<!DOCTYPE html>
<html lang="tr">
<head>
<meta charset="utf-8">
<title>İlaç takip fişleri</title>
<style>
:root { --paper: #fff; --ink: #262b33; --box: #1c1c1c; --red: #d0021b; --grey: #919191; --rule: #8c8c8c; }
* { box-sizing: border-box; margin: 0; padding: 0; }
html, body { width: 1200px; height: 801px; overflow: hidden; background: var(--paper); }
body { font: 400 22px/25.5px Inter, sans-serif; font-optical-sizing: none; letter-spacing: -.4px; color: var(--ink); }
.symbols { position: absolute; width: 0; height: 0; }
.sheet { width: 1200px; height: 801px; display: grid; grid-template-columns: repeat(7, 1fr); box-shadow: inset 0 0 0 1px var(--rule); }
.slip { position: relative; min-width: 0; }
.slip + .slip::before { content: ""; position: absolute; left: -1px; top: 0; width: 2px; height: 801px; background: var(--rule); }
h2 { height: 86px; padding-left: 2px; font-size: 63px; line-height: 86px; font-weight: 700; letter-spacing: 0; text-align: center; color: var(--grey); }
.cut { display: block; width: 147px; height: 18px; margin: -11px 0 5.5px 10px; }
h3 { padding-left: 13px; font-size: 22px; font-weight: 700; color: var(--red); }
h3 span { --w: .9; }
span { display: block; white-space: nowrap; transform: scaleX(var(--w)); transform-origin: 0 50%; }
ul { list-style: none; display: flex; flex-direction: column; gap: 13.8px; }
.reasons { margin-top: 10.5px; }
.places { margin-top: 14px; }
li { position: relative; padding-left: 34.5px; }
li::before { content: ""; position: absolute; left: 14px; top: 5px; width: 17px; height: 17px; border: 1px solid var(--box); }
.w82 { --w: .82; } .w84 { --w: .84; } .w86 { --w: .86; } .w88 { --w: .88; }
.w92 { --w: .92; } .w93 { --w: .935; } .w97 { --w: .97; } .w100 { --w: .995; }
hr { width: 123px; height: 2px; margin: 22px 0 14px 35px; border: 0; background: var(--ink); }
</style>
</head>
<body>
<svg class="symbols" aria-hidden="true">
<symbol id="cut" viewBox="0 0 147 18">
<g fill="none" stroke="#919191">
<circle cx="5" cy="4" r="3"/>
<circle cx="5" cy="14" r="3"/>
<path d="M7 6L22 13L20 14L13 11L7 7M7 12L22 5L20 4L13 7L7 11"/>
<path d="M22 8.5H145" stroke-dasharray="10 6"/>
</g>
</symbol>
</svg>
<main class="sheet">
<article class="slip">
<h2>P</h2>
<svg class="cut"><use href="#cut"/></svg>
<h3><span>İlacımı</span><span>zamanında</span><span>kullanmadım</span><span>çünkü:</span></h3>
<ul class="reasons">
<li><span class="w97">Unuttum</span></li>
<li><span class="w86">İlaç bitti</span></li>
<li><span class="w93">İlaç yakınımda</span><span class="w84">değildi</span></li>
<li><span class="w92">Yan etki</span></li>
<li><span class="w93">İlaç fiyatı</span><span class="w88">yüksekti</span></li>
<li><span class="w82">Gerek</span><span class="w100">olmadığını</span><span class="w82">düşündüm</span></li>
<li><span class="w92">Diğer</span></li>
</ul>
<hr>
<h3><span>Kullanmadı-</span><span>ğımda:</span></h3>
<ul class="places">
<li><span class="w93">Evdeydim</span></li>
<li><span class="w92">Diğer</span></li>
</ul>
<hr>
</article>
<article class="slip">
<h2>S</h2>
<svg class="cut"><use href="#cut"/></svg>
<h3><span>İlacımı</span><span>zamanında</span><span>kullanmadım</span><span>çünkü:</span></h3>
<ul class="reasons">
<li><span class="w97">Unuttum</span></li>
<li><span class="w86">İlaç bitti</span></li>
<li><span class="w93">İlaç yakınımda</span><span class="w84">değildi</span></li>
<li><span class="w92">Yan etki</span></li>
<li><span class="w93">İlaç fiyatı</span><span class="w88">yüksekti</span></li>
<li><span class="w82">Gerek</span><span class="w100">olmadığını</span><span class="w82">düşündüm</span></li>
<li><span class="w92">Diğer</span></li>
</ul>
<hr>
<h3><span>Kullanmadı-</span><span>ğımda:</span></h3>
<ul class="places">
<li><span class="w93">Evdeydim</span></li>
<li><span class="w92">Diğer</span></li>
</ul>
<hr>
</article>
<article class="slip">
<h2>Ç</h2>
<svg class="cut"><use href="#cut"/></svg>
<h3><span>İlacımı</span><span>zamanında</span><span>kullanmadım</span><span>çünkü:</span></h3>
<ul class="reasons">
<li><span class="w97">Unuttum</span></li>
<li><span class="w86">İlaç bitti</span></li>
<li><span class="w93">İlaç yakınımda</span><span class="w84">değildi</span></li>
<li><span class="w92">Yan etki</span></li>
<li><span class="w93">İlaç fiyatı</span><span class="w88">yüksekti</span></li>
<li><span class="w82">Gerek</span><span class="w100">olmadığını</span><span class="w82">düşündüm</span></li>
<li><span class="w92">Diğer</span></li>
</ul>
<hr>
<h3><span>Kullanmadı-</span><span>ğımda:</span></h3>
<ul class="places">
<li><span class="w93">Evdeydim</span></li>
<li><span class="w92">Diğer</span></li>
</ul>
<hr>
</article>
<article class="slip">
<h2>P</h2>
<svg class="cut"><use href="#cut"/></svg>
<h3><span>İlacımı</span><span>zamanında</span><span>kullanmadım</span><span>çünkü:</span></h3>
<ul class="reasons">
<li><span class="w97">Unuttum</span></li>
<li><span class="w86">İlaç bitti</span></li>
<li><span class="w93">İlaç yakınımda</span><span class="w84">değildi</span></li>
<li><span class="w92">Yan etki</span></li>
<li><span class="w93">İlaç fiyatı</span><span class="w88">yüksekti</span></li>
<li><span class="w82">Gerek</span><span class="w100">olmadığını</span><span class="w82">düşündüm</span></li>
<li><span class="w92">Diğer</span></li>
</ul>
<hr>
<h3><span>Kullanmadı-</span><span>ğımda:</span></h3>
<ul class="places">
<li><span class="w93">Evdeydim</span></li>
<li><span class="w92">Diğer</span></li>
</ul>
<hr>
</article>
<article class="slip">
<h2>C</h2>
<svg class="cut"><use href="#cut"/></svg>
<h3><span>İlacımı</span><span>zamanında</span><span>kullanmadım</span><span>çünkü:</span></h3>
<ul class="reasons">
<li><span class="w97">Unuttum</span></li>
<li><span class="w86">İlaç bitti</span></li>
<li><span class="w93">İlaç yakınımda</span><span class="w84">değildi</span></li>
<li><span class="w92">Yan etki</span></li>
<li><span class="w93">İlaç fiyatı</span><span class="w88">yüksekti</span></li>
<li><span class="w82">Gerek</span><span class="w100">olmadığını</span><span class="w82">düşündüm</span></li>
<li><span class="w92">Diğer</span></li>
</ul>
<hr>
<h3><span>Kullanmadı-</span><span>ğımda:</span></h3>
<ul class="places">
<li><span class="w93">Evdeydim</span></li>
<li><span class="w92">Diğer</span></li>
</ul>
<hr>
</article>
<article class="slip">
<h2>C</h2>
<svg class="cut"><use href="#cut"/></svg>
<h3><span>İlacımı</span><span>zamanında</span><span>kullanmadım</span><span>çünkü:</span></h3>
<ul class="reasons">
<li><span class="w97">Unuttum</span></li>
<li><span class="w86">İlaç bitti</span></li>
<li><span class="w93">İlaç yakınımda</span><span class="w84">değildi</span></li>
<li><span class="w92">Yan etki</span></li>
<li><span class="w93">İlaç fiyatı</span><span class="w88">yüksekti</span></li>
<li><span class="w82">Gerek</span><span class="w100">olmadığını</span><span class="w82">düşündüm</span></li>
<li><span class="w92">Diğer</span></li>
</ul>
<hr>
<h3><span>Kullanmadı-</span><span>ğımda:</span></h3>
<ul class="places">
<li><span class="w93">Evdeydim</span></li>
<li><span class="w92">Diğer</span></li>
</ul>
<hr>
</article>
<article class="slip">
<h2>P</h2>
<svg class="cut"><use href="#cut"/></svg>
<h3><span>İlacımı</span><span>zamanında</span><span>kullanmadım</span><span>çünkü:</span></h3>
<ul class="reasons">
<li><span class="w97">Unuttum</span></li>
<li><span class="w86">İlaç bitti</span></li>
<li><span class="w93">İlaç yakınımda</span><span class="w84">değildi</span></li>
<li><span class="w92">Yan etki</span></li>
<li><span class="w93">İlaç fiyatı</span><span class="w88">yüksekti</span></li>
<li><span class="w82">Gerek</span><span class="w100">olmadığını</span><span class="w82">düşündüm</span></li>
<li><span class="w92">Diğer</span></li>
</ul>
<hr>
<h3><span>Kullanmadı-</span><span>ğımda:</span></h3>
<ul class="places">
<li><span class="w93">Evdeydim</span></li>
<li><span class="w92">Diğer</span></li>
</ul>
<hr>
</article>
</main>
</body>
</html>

---

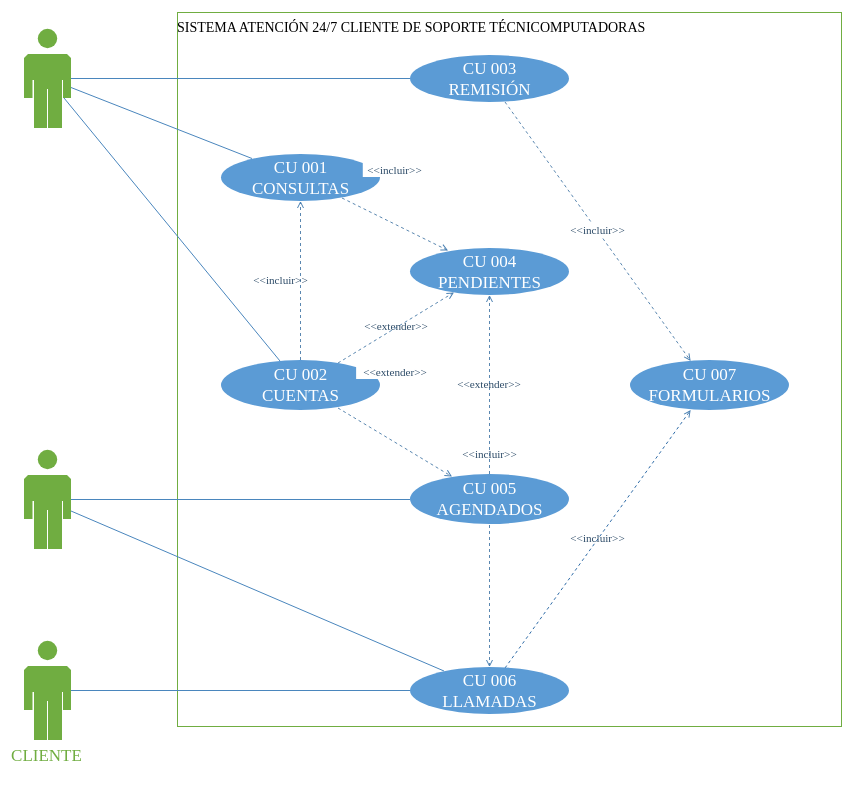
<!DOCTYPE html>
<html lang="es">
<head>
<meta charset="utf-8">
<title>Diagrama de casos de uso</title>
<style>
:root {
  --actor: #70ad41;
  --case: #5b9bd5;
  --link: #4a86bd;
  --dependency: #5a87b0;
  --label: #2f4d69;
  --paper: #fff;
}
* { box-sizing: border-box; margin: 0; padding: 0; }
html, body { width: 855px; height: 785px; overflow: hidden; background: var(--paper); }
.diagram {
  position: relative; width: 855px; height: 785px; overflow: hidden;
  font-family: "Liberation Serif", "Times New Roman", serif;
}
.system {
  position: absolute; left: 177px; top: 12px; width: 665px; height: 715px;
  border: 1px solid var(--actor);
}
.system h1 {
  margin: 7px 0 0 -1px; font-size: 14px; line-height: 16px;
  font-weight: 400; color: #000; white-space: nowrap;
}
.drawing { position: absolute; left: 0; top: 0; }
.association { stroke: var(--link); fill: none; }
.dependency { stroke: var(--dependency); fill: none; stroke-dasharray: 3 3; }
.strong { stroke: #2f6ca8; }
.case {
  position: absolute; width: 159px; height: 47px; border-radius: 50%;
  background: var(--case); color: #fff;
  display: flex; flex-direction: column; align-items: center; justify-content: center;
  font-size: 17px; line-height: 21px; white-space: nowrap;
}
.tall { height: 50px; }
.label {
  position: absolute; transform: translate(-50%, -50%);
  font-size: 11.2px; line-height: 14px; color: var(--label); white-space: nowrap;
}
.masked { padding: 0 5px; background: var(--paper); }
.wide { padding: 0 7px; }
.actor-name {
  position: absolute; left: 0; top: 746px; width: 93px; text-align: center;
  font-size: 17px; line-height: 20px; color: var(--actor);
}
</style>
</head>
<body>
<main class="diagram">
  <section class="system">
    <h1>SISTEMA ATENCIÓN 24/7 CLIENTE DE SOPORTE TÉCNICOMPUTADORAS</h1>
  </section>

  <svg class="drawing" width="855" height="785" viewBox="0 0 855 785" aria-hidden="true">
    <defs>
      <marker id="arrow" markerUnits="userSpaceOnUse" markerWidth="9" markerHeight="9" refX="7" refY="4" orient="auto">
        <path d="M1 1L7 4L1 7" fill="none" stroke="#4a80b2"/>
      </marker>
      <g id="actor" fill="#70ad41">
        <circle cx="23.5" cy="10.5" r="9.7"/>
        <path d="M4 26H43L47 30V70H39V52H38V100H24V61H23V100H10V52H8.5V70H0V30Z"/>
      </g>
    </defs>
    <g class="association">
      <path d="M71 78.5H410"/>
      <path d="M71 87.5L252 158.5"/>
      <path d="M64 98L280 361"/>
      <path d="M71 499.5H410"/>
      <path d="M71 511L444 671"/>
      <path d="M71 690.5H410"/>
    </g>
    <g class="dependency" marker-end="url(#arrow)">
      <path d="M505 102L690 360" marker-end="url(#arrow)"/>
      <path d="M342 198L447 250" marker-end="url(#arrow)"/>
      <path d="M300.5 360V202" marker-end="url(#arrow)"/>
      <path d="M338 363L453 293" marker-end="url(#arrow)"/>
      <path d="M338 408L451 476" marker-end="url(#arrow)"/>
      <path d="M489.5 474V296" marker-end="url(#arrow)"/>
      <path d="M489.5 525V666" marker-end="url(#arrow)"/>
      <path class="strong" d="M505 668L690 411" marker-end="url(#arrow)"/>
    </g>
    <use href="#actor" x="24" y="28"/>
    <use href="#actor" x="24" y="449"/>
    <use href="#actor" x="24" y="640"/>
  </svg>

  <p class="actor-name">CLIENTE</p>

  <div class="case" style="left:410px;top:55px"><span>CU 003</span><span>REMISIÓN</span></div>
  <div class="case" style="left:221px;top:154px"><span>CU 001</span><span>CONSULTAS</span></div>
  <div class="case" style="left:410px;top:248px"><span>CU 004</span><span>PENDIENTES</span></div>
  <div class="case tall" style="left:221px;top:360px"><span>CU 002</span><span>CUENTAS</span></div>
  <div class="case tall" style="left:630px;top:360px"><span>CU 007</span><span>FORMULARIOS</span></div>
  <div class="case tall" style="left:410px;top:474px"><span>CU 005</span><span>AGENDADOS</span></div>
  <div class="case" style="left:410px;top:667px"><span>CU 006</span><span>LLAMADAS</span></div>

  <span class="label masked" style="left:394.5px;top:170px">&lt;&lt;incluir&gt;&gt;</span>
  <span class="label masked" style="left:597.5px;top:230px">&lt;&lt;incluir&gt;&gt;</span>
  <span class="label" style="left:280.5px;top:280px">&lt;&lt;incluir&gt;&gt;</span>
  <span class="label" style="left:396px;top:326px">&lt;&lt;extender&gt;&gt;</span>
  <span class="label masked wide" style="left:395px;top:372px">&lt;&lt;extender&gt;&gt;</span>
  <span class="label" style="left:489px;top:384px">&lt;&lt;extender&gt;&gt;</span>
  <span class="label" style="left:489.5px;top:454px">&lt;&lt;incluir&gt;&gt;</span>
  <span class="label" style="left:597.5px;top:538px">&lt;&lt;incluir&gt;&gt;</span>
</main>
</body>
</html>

Exercise objective → What is the number of lines in the entries above that contain the string "extender"? Reply with the number and nothing more.

Answer → 3